Urban Forestry Video Series New Release!

Video Promotion

Trees provide more than just beauty or a source of wood products. Rather, trees provide an assortment of economic, environmental, psychological and social benefits to humans. Energy savings are one such highly valued benefit or service urban trees provide. Did you know that just 17% shade on a building from trees for example can reduce power bills by $10/ month or that urban trees can lower surrounding temperatures by as much as 20° F?  Alternatively, trees can reduce winter heating …

A Regional View of Invasive Plants

How does what I do in my yard, on my land and in my garden affect what plants invade our forests and grasslands?  What has happened on the land where you live (its history of use), and what you plant now, can have a long-lasting impact.
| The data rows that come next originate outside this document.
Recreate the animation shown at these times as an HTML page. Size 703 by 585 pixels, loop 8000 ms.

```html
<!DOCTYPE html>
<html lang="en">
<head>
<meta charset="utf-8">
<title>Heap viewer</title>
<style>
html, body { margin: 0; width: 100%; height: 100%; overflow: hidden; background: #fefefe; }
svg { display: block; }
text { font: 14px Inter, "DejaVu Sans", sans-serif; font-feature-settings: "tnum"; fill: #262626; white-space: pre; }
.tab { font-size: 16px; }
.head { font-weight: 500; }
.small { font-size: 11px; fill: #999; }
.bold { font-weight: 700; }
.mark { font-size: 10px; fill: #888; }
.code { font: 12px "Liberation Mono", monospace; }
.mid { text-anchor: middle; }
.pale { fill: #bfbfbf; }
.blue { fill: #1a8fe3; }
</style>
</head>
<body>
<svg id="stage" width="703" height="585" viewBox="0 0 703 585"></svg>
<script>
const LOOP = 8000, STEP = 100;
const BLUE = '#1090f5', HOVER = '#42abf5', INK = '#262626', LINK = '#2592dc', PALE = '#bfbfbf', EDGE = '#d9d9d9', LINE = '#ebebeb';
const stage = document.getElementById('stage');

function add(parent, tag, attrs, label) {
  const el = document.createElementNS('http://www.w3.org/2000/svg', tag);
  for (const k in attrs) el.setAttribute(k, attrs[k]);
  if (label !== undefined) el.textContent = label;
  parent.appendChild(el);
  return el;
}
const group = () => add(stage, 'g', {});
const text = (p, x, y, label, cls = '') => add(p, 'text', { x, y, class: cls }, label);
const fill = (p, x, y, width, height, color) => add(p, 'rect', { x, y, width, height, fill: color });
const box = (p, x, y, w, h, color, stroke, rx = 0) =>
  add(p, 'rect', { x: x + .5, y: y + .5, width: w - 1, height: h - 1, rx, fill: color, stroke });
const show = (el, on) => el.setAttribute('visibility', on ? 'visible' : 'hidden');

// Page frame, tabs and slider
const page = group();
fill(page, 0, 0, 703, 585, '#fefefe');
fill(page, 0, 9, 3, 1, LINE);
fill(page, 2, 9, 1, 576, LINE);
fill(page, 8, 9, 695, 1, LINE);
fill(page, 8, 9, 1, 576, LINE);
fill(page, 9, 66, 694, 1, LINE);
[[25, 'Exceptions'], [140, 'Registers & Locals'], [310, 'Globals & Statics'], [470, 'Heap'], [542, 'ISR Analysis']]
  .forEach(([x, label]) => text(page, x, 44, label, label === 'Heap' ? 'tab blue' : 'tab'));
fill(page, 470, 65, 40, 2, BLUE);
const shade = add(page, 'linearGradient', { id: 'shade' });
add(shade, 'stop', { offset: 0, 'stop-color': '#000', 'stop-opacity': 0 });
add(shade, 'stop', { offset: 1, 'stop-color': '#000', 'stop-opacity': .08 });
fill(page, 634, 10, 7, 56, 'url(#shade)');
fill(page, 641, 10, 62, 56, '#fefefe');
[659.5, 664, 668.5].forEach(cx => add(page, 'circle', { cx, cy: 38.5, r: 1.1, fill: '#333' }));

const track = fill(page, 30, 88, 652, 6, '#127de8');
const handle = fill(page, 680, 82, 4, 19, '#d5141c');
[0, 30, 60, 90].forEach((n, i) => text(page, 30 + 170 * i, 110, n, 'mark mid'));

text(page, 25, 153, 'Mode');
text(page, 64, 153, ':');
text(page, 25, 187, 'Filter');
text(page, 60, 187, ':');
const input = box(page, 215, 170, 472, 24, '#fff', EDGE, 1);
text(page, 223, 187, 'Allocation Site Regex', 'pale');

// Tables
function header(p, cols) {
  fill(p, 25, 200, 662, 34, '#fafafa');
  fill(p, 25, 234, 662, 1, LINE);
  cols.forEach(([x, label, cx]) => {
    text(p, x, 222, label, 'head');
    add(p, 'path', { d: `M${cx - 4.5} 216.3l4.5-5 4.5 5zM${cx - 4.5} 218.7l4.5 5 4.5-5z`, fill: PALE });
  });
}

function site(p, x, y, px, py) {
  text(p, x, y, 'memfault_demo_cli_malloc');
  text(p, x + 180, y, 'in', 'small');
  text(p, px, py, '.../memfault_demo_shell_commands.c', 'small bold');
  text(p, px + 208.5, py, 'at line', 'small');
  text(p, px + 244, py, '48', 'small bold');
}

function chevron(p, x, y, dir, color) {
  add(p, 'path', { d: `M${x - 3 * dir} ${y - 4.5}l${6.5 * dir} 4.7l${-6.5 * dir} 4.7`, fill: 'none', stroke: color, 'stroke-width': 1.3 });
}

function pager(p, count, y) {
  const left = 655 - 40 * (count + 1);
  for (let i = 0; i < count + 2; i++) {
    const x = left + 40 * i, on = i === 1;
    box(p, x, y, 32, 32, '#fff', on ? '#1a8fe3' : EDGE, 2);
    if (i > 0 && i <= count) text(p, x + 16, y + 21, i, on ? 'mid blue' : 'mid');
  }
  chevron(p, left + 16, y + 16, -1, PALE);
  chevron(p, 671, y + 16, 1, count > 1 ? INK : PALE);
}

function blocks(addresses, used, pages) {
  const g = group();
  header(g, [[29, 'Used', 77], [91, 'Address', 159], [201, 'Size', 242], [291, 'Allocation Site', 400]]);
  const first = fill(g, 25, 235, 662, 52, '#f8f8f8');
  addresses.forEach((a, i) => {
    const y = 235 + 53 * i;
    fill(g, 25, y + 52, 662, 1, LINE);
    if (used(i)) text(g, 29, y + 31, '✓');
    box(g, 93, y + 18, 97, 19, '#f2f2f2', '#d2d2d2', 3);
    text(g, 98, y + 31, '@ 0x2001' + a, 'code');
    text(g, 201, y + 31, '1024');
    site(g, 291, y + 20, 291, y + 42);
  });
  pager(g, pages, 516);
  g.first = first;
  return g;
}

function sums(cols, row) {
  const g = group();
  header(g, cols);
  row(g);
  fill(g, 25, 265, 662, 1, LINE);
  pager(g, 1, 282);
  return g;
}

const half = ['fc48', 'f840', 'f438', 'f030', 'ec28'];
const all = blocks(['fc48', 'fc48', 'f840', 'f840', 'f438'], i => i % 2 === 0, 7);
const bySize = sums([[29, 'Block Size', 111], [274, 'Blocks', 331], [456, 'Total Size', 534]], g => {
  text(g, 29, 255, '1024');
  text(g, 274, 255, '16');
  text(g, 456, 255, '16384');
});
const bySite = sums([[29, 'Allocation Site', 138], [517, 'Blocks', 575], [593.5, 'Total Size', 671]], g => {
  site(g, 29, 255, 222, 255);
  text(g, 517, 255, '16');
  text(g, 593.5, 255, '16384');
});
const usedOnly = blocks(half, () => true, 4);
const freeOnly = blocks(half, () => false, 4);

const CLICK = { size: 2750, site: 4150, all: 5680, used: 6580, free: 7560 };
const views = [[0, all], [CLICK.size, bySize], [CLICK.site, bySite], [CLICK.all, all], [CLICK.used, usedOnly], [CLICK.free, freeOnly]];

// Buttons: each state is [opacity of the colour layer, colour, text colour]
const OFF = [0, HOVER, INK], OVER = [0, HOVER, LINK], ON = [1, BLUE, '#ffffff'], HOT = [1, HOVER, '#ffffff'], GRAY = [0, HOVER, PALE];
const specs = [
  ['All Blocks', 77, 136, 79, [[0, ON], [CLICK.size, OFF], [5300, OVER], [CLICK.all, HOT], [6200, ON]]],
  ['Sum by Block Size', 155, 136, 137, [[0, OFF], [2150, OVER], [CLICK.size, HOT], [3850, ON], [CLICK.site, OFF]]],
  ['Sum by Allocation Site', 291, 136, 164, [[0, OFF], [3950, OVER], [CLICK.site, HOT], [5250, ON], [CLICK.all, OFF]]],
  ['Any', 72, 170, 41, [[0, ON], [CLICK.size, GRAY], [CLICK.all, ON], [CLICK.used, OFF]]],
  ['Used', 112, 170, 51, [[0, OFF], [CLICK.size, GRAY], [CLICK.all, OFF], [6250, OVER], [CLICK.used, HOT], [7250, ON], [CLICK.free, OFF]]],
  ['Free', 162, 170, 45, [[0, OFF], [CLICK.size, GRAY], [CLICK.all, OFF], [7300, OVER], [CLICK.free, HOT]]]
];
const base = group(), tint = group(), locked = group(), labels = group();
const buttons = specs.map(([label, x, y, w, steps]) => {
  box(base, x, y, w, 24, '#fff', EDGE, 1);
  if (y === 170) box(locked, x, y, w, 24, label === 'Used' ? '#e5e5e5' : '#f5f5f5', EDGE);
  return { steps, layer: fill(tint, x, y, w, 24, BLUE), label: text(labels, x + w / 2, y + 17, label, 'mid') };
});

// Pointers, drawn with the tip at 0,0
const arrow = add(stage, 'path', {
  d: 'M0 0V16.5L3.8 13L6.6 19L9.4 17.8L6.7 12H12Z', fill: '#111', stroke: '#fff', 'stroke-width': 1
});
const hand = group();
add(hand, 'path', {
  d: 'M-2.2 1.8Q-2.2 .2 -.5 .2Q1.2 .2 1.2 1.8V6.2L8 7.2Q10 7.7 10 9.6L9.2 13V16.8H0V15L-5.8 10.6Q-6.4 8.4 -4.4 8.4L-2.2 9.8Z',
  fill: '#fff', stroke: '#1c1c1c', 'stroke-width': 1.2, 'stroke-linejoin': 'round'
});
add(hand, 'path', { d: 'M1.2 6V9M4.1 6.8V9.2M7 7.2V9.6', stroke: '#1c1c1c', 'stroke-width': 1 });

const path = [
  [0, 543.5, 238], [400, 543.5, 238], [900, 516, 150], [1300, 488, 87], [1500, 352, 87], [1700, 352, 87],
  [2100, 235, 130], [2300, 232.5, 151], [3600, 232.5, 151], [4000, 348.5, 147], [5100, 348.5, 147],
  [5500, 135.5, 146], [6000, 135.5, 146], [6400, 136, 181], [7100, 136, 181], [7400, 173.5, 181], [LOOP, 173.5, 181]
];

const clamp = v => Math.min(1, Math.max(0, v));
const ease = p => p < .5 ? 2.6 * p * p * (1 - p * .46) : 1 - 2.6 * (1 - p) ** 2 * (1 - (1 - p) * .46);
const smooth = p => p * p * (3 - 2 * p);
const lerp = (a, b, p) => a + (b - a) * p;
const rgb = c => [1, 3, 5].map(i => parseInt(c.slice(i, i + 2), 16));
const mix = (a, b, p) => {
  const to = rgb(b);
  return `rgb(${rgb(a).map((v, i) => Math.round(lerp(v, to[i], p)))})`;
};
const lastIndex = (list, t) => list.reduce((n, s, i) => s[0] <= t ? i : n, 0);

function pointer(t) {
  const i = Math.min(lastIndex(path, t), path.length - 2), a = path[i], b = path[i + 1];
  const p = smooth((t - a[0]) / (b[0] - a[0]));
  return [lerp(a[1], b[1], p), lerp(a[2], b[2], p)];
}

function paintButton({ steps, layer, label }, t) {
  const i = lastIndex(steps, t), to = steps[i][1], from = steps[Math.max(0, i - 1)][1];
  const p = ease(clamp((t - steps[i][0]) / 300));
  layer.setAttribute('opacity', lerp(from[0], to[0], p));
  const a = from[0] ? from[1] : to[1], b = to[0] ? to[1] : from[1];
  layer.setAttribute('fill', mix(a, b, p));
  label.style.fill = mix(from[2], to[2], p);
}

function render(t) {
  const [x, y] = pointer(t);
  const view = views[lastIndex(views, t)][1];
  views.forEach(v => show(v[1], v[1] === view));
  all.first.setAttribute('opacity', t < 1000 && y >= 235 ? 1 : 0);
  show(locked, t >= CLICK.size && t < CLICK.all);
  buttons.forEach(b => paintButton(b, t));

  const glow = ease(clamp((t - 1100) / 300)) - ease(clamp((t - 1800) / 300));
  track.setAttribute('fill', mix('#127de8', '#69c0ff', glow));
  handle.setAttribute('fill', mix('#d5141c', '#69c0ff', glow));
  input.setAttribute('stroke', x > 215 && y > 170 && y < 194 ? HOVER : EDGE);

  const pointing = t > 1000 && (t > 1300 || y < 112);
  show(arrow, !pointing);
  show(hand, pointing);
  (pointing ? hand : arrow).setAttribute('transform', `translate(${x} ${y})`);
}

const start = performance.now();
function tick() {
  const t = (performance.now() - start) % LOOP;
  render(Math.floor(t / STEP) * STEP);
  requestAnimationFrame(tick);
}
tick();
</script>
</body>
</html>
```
Land use legacies appear to play a large role in the patterns of invasive plants and the impacts they may have. The progression of time shows how well a plant manages to spread, and …

Time for Trees to Provide Energy Conservation Benefits?
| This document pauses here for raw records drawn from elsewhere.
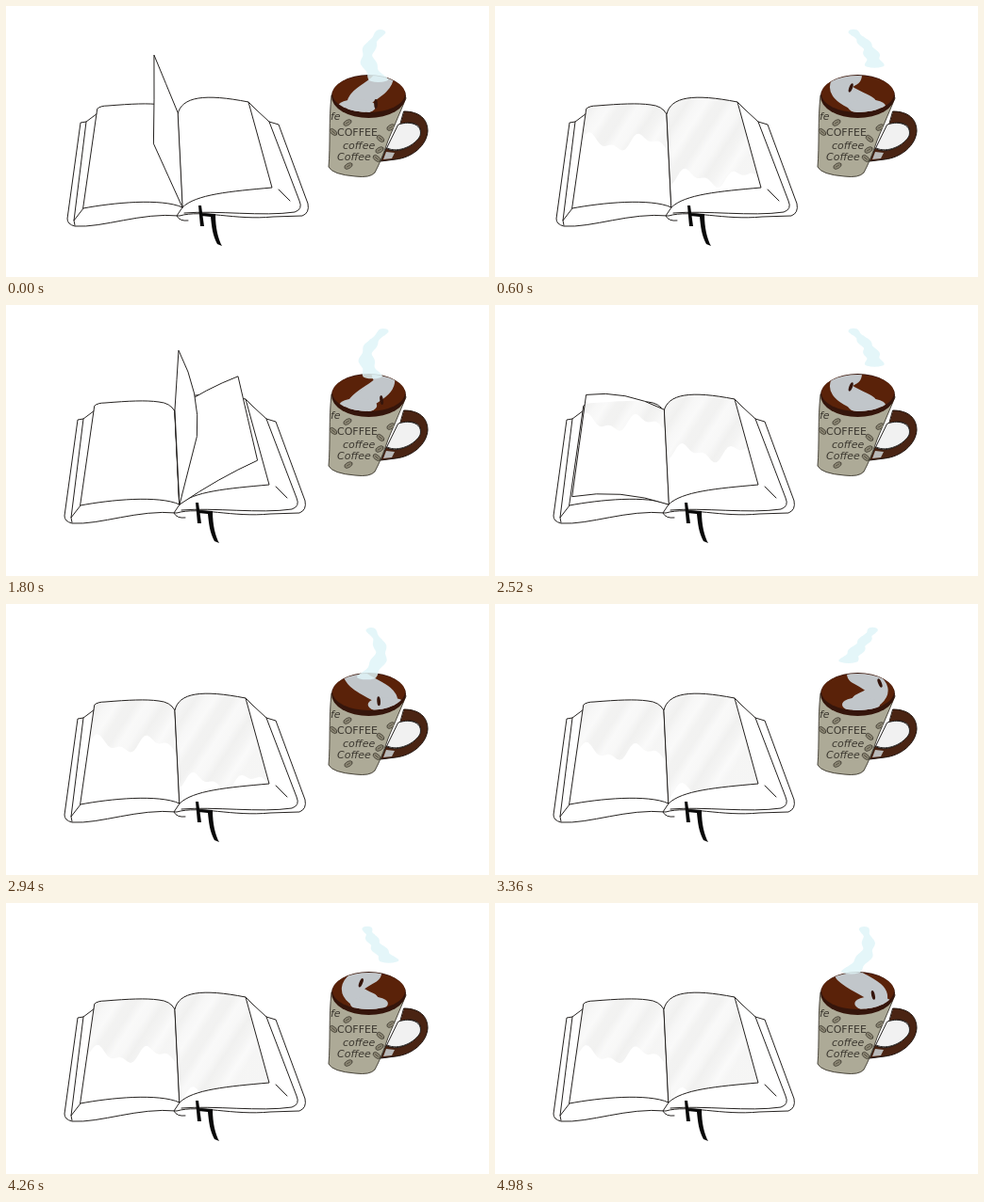
Recreate the animation shown at these times as an HTML page with a canvas. Size 512x288 px, loop 5040 ms.

```html
<!DOCTYPE html>
<html lang="en">
<head>
<meta charset="utf-8">
<title>Book and coffee</title>
<style>
html, body { margin: 0; width: 100%; height: 100%; overflow: hidden; background: #fff }
canvas { display: block; width: 512px; height: 288px }
</style>
</head>
<body>
<canvas id="stage" width="512" height="288"></canvas>
<script>
const c = document.getElementById('stage').getContext('2d');
const LOOP = 5040, STEP = 60, SWIRL = 1920, FLIP = 900;
const INK = '#24211f', BROWN = '#5a2209', DARK = '#35150b', CLAY = '#adaa97', MILK = '#c1c6ca';
const { sin, cos, PI, abs, exp } = Math;
const clamp = x => Math.max(0, Math.min(1, x));
const path = d => new Path2D(d);

function oval(x, y, rx, ry, turn = 0) {
  const shape = new Path2D();
  shape.ellipse(x, y, rx, ry, turn, 0, 2 * PI);
  return shape;
}

function paint(shape, fill, stroke, width = 1) {
  if (fill) { c.fillStyle = fill; c.fill(shape); }
  if (stroke) { c.strokeStyle = stroke; c.lineWidth = width; c.stroke(shape); }
}

function clipped(shapes, drawInside) {
  c.save();
  shapes.forEach(shape => c.clip(shape));
  drawInside();
  c.restore();
}

// ---- Book ----
const leftPage = path('M94 107Q97 104 105 104C130 102 148 101 162 103Q174 104 179 113L184 212C162 202 110 207 79 213Z');
const rightPage = path('M179 113C183 94 208 91 254 100L279 191C235 195 198 198 184 212Z');
const cover = path('M94 112L82 121L76 122L62 224Q62 230 70 232C100 234 140 217 181 221C205 214 240 226 280 222L311 221Q319 218 317 208L286 124L276 121L262 108L254 100');
const trim = path('M82 121L69 226L79 213M69 226L70 231M276 121L308 205Q312 214 303 217C270 222 220 215 186 218M184 212L178 221Q181 227 190 226M286 193L298 205');
const ribbon = path('M201 210L204 210L207 232L203 232ZM204 218L219 219C219 234 222 246 226 253L221 251C216 242 215 232 214 222L204 221Z');
const flipStarts = [-530, 1375, 1655];

// The outer edge swings over the spine as u goes from 0 (right) to 1 (left).
function drawLeaf(u) {
  const across = cos(PI * u), up = sin(PI * u);
  const bow = 14 * clamp(1 - abs(u - .47) * 8);
  const lift = 14 * across ** 8;
  const tx = 176 + 80 * across, ty = 102 - 54 * up;
  const bx = 180 + 99 * across + bow, by = 192 + 20 * u - 62 * up;
  const leaf = new Path2D();
  leaf.moveTo(179, 111);
  leaf.quadraticCurveTo((179 + tx) / 2, (111 + ty) / 2 - lift, tx, ty);
  leaf.quadraticCurveTo((tx + bx) / 2 + bow, (ty + by) / 2, bx, by);
  leaf.quadraticCurveTo((184 + bx) / 2, (212 + by) / 2 - lift, 184, 212);
  leaf.closePath();
  paint(leaf, '#fff', INK);
}

// Soft diagonal streaks that end in a wavy lower edge.
function shadePage(page, x, depth) {
  const edge = new Path2D();
  edge.moveTo(x, 80);
  for (let i = 0; i <= 105; i += 3)
    edge.lineTo(x + i, depth + 7 * sin(i / 9 + x) + 4 * sin(i / 4));
  edge.lineTo(x + 105, 80);
  const g = c.createLinearGradient(x, 105, x + 85, 160);
  for (let i = 0; i <= 12; i++)
    g.addColorStop(i / 12, `hsl(60 3% ${96 + 2 * cos(i * 1.7)}%)`);
  clipped([page, edge], () => {
    c.globalCompositeOperation = 'multiply';
    c.fillStyle = g;
    c.fillRect(x, 80, 110, 140);
  });
}

function drawBook(t) {
  const drift = 1 - clamp((t - 1100) / 600);
  c.save();
  c.translate(3 * drift, 2 * drift);
  paint(cover, '#fff', INK);
  paint(trim, null, INK);
  paint(leftPage, '#fff', INK);
  paint(rightPage, '#fff', INK);

  const moving = flipStarts.map(start => (t - start) / FLIP).filter(u => u > 0 && u < 1);
  if (moving.at(-1) < .5) moving.reverse();
  moving.forEach(drawLeaf);

  if (moving.every(u => u > .9)) {
    const landed = Math.max(...flipStarts.filter(start => start < t)) + .9 * FLIP;
    const grown = 1 - exp(-Math.max(0, t - landed) / 400);
    shadePage(leftPage, 78, 120 + 42 * grown);
    shadePage(rightPage, 178, 150 + 56 * grown);
  }
  paint(ribbon, '#080808');
  c.restore();
}

// ---- Mug ----
const body = path('M345 95C342 122 344 148 342 171Q346 179 370 181Q386 183 391 177Q398 164 405 143L424 98Z');
const handle = path('M422 112C438 112 447 120 447 133C446 148 431 161 413 163L397 165L403 151C412 158 432 151 439 137C442 126 431 121 418 126Z');
const hole = path('M416 126C430 121 442 127 439 138C434 148 416 157 404 151Z');
const gloss = path('M403 155L412 156L409 162L400 163Z');
const rim = oval(384.5, 96, 39.5, 23);
const surface = oval(384.5, 93.5, 38.5, 19.5);
const beans = [[362, 124], [347, 134], [408, 129], [397, 141], [396, 153], [393, 162], [363, 170]];

function write(text, x, y, style = '') {
  c.font = `${style} 11px "DejaVu Sans", sans-serif`;
  c.fillStyle = '#3b372f';
  c.fillText(text, x, y);
}

function drawBean([x, y], i) {
  const turn = i % 2 ? .7 : -.5;
  paint(oval(x, y, 4.5, 2.6, turn), '#8d8875', '#3d392f', .8);
  paint(oval(x, y, 3, .3, turn), '#3d392f');
}

// A band of milk that sways from side to side across the coffee.
function drawMilk(a) {
  const topX = 384 + 16 * cos(a), endX = 388 - 16 * cos(a), bulge = -26 * sin(a);
  const band = new Path2D();
  band.moveTo(topX, 74);
  band.bezierCurveTo(topX + bulge, 88, endX + bulge, 94, endX, 106);
  paint(band, null, MILK, 22);
  paint(oval(endX, 107, 20, 8), MILK);
  paint(oval(392 - 16 * sin(a), 94 + 10 * cos(2 * a), 1.8, 5, .4 * sin(a)), DARK);
}

// A wisp built from discs along a swaying spine, thinner towards the top.
function drawSteam(a) {
  const lowX = 390 + 16 * sin(a + .3), highX = 391 - 12 * sin(a - .6);
  const lowY = 69 + 9 * cos(2 * a), wisp = new Path2D();
  for (let s = 0; s <= 1; s += .02) {
    const x = lowX + (highX - lowX) * s - 13 * cos(a) * sin(PI * s);
    const y = lowY + (27 - lowY) * s;
    wisp.addPath(oval(x, y, 4 + 5 * (1 - s) + 1.5 * cos(6 * PI * s), 3));
  }
  c.globalAlpha = .85;
  paint(wisp, '#e0f5f8');
  c.globalAlpha = 1;
}

function drawMug(a) {
  paint(handle, '#4a2413', '#1f130e');
  paint(hole, '#f1f1f1', INK);
  paint(gloss, '#b9b9b9');
  paint(body, CLAY, '#4a463c');
  clipped([body], () => {
    write('fe', 344, 121, 'italic');
    write('COFFEE', 351, 138);
    write('coffee', 357, 152, 'italic');
    write('Coffee', 351, 164, 'italic');
    beans.forEach(drawBean);
  });
  paint(rim, DARK);
  paint(surface, BROWN);
  clipped([surface], () => drawMilk(a));
  drawSteam(a);
}

function draw(now) {
  const t = Math.floor(now % LOOP / STEP) * STEP;
  c.fillStyle = '#fff';
  c.fillRect(0, 0, 512, 288);
  c.lineJoin = c.lineCap = 'round';
  drawBook(t);
  drawMug(2 * PI * t / SWIRL);
}

let begin;
function tick(now) {
  begin ??= now;
  draw(now - begin);
  requestAnimationFrame(tick);
}
draw(0);
requestAnimationFrame(tick);
</script>
</body>
</html>
```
It is possible to plant a tree that within a few years will provide energy conservation benefits. The length of time between planting and energy conservation savings is a function of the following factors:

  • Tree species (fast- or slow-growing)
  • Site (soil qualities such as fertility, moisture, compaction)
  • Desired energy conservation function (windbreak or shade)
  • Size and position of the structure for which energy conservation is desired

Some fast-growing tree species, under ideal growing conditions, may begin providing energy benefits …

What Are Invasive Species, and Why Should We Be Concerned About Them?

An invasive species is a nonnative species (in any reproductive stage, including seed, egg, spore, or other propagule) whose introduction causes or is likely to cause economic harm, environmental harm, or harm to human health. These species grow and reproduce rapidly, causing major disturbance to the areas in which they are present.

Yellow Starthistle
Steve Dewey, Utah State University, bugwood.org

 

The majority of nonnative species, including most of our sources of food and fiber, are not harmful, and many are highly beneficial. …